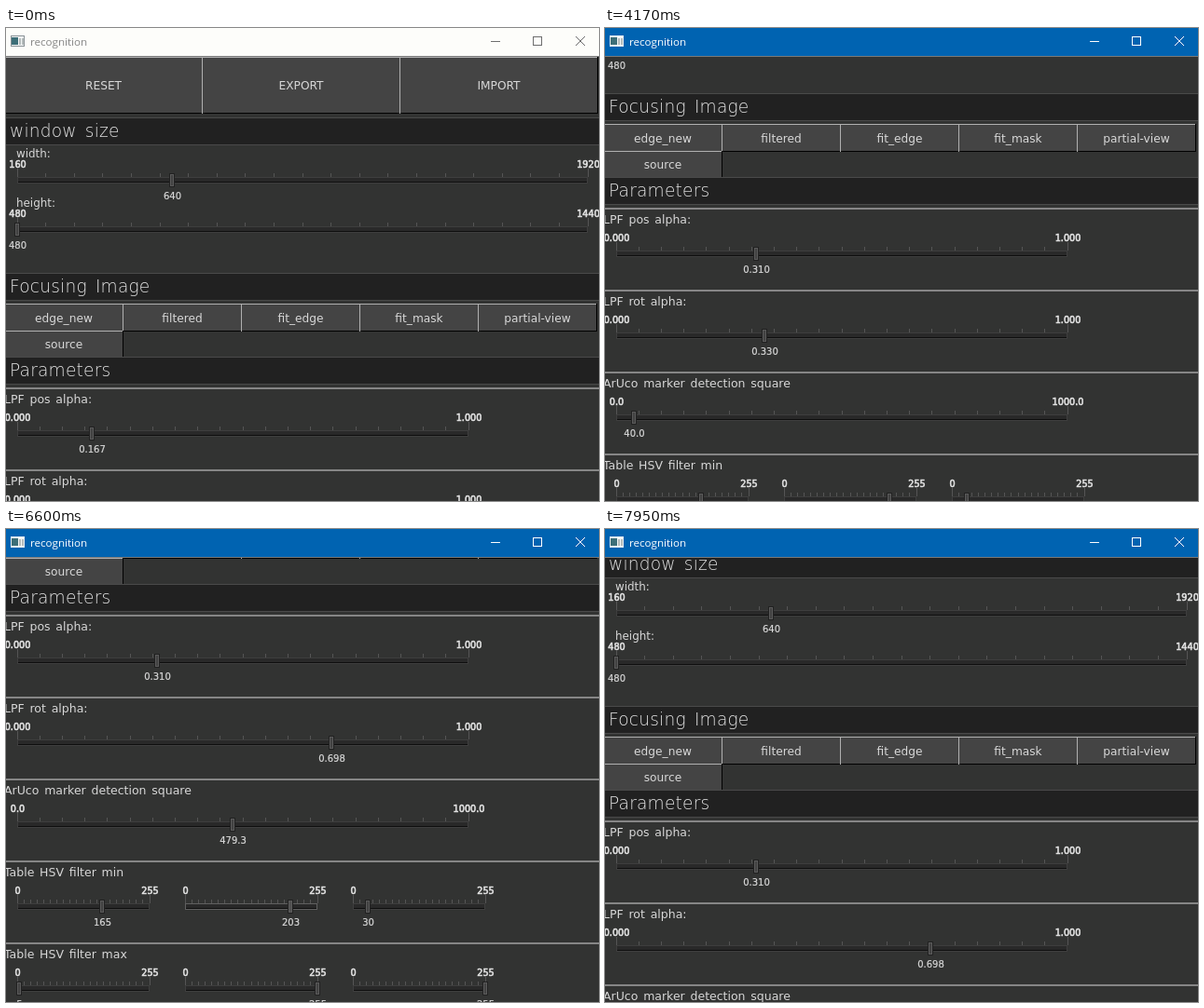
These frames come from a looping animation (636 by 508 pixels, 8000 ms). An HTML page with a canvas:

```html
<!DOCTYPE html>
<html lang="en">
<head>
<meta charset="utf-8">
<title>recognition</title>
<style>
  html, body { margin: 0; width: 100%; height: 100%; overflow: hidden; background: #333; }
  canvas { display: block; }
</style>
</head>
<body>
<canvas id="stage" width="636" height="508"></canvas>
<script>
const ctx = document.getElementById('stage').getContext('2d');
const LOOP = 8000, TICK = 30;
const HERSHEY = '"DejaVu Sans", sans-serif';

// Keys are [time, value]: scrolling interpolates, slider values jump.
const SCROLL = [[0, 0], [3300, 0], [3390, 65], [3480, 165], [3540, 195], [4080, 195], [4170, 193],
  [4530, 191], [5790, 191], [6000, 212], [6390, 280], [6600, 294], [6690, 294], [6900, 240],
  [7200, 135], [7380, 95], [7500, 88], [7530, 88], [7800, 75], [7920, 75], [7950, 73]];
const POS = [[0, 0.167], [2700, 0.31]];
const ROT = [[0, 0.33], [4800, 0.698]];
const SQUARE = [[0, 40], [5100, 483.5], [5310, 479.3]];

function stepAt(keys, t) {
  return keys.filter(key => key[0] <= t).pop()[1];
}

function lerpAt(keys, t) {
  const i = keys.findIndex(key => key[0] > t);
  if (i < 0) return keys[keys.length - 1][1];
  const [t0, v0] = keys[i - 1], [t1, v1] = keys[i];
  return v0 + (v1 - v0) * (t - t0) / (t1 - t0);
}

function rect(x, y, w, h, color) {
  ctx.fillStyle = color;
  ctx.fillRect(x, y, w, h);
}

function text(str, x, y, size, options = {}) {
  const { align = 'left', color = '#d8d8d8', weight = 400, bold = 0, family = HERSHEY,
    tracking = 0, gap = 0 } = options;
  ctx.font = `${weight} ${size}px ${family}`;
  ctx.letterSpacing = tracking + 'px';
  ctx.wordSpacing = gap + 'px';
  ctx.textAlign = align;
  ctx.fillStyle = ctx.strokeStyle = color;
  ctx.fillText(str, x, y);
  if (bold) {
    ctx.lineWidth = bold;
    ctx.strokeText(str, x, y);
  }
}

function button(label, x, y, w, h) {
  rect(x, y, w, h, '#444');
  rect(x, y + h - 1, w, 1, '#000');
  rect(x + w - 1, y, 1, h, '#000');
  rect(x, y, w - 1, 1, '#b0b0b0');
  rect(x, y, 1, h, '#b0b0b0');
  text(label, x + w / 2, y + h / 2 + 4.5, 12.2, { align: 'center' });
}

function heading(label, y) {
  rect(0, y, 636, 30, '#4a4a4a');
  rect(0, y + 1, 636, 28, '#212121');
  text(label, 4, y + 21, 18.6, { weight: 200, color: '#e4e4e4', tracking: 0.2, gap: 3 });
}

function slider(x, mid, w, min, max, value, digits = 0, hover = false) {
  const top = mid - 3;
  for (let i = 0; i <= 20; i++) {
    const len = i % 20 ? 4 : 9;
    rect(Math.floor(x + w * i / 20), top - len, 1, len, '#555');
  }
  rect(x, top, w, 7, hover ? '#606060' : '#3e3e3e');
  rect(x + 1, top + 1, w - 2, 5, '#292929');
  rect(x + 1, top + 5, w - 2, 1, '#0e0e0e');

  const hx = Math.floor(x + w * (value - min) / (max - min));
  rect(hx - 3, top - 4, 6, 15, '#212121');
  rect(hx - 2, top - 3, 4, 13, '#5a5a5a');
  rect(hx - 1, top - 2, 2, 11, hover ? '#525252' : '#424242');

  const limit = { align: 'center', bold: 0.6, color: '#e4e4e4' };
  text(min.toFixed(digits), x + 0.5, mid - 13, 9.7, limit);
  text(max.toFixed(digits), x + w + 0.5, mid - 13, 9.7, limit);
  text(value.toFixed(digits), hx + 0.5, mid + 20.5, 10, { align: 'center', bold: 0.2 });
}

function panel(t) {
  const over = (from, to) => t >= from && t < to;

  ['RESET', 'EXPORT', 'IMPORT'].forEach((s, i) => button(s, -2 + 212 * i, 31, 213, 61));

  heading('window size', 96);
  text('width:', 11, 139, 11.9);
  slider(12, 163, 612, 160, 1920, 640, 0, over(330, 360));
  text('height:', 11, 192, 11.9);
  slider(12, 216, 612, 480, 1440, 480);

  heading('Focusing Image', 263);
  ['edge_new', 'filtered', 'fit_edge', 'fit_mask', 'partial-view']
    .forEach((s, i) => button(s, -2 + 127 * i, 296, 128, 30));
  button('source', -2, 325, 128, 29);

  heading('Parameters', 353);
  ['LPF pos alpha:', 'LPF rot alpha:', 'ArUco marker detection square',
    'Table HSV filter min', 'Table HSV filter max'].forEach((s, i) => {
    rect(0, 386 + 88 * i, 636, 2, '#868686');
    text(s, -2, 403 + 88 * i, 12.5, { gap: 1.8 });
  });
  slider(12, 435, 484, 0, 1, stepAt(POS, t), 3, over(2370, 2910));
  slider(12, 523, 484, 0, 1, stepAt(ROT, t), 3, over(3900, 3960) || over(4530, 4860));
  slider(12, 611, 484, 0, 1000, stepAt(SQUARE, t), 1, over(4860, 5460));
  [165, 203, 30].forEach((v, i) => slider(12 + 180 * i, 699, 142, 0, 255, v, 0, i === 1 && over(6600, 6720)));
  [5, 255, 255].forEach((v, i) => slider(12 + 180 * i, 787, 142, 0, 255, v));
}

function titleBar(active) {
  const ink = active ? '#fff' : '#6e6e6e';
  rect(0, 0, 636, 30, active ? '#0063b1' : '#fdfdfa');
  rect(0, 30, 636, 1, '#7a7a7a');

  rect(5, 8, 15, 12, active ? '#e8eef2' : '#8a9296');
  rect(6, 9, 13, 10, '#f4f6f6');
  rect(6, 10, 7, 8, '#3d6f78');
  rect(14, 11, 2, 7, '#b5bcbc');
  rect(17, 11, 2, 7, '#b5bcbc');

  text('recognition', 26, 19, 11.6, { color: active ? '#fff' : '#858585', family: '"Open Sans", sans-serif' });

  ctx.strokeStyle = ink;
  ctx.lineWidth = 1;
  rect(520, 14, 10, 1, ink);
  ctx.strokeRect(565.5, 9.5, 9, 9);
  ctx.beginPath();
  ctx.moveTo(611, 9);
  ctx.lineTo(621, 19);
  ctx.moveTo(621, 9);
  ctx.lineTo(611, 19);
  ctx.stroke();
}

function draw() {
  const t = Math.floor(performance.now() % LOOP / TICK) * TICK;
  rect(0, 0, 636, 508, '#323332');
  ctx.save();
  ctx.translate(0, -Math.round(lerpAt(SCROLL, t)));
  panel(t);
  ctx.restore();
  titleBar(t >= 2640);
  requestAnimationFrame(draw);
}
draw();
</script>
</body>
</html>
```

## [What you need to do]
Look through the entries and return every line where "limit" appears.

## [Your response]
  const limit = { align: 'center', bold: 0.6, color: '#e4e4e4' };
  text(min.toFixed(digits), x + 0.5, mid - 13, 9.7, limit);
  text(max.toFixed(digits), x + w + 0.5, mid - 13, 9.7, limit);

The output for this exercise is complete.